Already here in just the 6th chapter [of Mark], however, Jesus, stepping onto the stage fully grown, has been baptized, called his disciples, been proclaiming the good news and teaching with authority, exorcising unclean spirits, healing the sick and the lame, stated his lordship over the Sabbath, redefined his family, calmed the sea and the wind, raised a child from the dead and spent deliberate time teaching his disciples separately.
He has been, in short, amazing. Now he chooses to return to his hometown, to the people he grew up with and, suddenly, he is five years old again, or at least just a carpenter. They know who he is, defining him by his relationship to his biological mother, brothers and sisters. They know what he can and cannot do. The extent of their unbelief amazes Jesus. It undoes, to an extent, what he is able to do amongst them.
I find in this part of the text a caution that is rather frightening. There is the chance that we can miss out on Jesus. The church – the Body of Christ, his hometown if you will, should take note. How has or is our confident knowing of who Jesus is, our arrogant definitions of what he can and cannot do curbed his power to transform us and others?

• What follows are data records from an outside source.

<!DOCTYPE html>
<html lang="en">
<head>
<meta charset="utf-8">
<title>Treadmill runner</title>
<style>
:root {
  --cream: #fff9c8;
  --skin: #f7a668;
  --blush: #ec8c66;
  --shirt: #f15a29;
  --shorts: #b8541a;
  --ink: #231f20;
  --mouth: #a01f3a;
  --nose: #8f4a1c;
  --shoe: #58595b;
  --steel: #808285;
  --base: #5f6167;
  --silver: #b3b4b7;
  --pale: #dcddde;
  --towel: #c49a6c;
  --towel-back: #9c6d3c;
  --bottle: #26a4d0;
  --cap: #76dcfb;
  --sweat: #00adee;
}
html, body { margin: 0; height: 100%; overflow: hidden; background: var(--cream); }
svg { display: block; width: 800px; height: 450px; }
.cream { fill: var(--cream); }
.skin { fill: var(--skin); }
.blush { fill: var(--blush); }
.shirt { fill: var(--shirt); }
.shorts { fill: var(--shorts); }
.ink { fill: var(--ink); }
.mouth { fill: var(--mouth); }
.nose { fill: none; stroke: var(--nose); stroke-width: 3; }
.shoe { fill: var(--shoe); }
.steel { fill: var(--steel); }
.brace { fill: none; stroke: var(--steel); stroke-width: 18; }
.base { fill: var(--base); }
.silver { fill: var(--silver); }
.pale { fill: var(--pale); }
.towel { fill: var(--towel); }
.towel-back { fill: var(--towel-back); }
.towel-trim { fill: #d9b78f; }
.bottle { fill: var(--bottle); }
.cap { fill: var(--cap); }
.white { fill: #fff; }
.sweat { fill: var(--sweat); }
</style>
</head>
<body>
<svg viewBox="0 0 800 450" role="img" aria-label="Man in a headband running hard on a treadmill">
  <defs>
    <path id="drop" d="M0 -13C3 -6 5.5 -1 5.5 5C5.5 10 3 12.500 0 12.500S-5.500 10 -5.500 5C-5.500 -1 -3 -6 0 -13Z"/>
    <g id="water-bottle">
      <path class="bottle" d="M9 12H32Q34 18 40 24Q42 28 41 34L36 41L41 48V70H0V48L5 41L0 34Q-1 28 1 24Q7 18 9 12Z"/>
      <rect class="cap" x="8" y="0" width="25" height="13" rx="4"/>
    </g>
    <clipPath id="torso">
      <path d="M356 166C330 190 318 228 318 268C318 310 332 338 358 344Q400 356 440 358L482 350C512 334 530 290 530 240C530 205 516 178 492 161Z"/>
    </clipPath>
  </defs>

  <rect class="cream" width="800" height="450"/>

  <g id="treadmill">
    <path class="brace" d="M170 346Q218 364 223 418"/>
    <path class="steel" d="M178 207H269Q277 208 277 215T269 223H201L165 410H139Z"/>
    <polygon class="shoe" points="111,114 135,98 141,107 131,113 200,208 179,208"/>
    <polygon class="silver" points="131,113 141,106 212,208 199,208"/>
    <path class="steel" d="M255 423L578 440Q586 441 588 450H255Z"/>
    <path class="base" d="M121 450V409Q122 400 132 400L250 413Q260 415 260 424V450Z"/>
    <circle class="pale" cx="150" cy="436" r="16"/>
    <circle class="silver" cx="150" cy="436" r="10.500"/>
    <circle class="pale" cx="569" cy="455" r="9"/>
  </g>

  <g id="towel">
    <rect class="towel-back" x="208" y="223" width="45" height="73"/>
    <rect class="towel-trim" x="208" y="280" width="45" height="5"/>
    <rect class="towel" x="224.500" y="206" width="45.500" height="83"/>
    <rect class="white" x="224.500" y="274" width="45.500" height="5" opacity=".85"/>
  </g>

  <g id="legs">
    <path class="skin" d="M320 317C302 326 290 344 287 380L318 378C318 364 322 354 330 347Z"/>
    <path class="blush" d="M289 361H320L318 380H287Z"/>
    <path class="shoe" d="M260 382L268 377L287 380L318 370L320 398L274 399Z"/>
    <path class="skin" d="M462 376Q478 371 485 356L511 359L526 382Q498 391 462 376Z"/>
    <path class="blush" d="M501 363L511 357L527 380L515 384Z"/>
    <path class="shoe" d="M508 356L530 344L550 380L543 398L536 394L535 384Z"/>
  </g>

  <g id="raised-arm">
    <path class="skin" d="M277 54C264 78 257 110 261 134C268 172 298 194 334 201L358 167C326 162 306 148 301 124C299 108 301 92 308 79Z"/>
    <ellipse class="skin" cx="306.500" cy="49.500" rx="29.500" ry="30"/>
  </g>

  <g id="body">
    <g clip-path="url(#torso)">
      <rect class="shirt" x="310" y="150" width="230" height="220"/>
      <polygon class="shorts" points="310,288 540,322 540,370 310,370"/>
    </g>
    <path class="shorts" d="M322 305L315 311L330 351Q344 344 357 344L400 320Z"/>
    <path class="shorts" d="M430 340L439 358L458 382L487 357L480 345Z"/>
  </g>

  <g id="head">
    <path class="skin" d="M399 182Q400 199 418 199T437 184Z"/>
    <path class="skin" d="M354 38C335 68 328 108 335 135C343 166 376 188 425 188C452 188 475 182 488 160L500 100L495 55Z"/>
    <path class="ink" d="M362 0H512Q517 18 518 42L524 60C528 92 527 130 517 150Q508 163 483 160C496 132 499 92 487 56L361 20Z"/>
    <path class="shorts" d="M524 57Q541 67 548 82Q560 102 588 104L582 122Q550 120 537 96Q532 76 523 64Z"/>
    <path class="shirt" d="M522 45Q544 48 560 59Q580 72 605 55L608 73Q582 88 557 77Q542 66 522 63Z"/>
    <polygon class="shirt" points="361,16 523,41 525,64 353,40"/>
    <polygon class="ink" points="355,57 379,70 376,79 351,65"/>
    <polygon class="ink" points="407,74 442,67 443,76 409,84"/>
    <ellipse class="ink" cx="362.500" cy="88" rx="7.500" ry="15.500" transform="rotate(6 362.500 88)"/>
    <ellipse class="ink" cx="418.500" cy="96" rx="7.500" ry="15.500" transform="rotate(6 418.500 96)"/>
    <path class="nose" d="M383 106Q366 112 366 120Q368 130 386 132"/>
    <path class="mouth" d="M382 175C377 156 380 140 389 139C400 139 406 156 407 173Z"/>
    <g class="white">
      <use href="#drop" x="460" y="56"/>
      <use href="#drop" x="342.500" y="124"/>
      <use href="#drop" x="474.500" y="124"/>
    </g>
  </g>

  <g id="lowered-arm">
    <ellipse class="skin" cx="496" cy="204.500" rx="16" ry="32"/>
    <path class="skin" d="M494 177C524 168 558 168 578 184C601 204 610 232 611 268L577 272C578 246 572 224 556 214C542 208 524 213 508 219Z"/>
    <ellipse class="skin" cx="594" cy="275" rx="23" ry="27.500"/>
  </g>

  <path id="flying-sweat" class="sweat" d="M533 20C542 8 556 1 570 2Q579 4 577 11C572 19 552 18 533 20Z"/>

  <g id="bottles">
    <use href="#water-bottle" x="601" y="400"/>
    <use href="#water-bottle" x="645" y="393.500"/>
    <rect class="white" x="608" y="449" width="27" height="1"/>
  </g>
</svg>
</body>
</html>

Are we or have we been offended by Jesus, whose power Paul relays to us in 2 Corinthians is made perfect in weakness (12:9)? Unbelief is not a way I would want us to amaze Jesus.
|—||Janice Love, “Amazing Jesus”|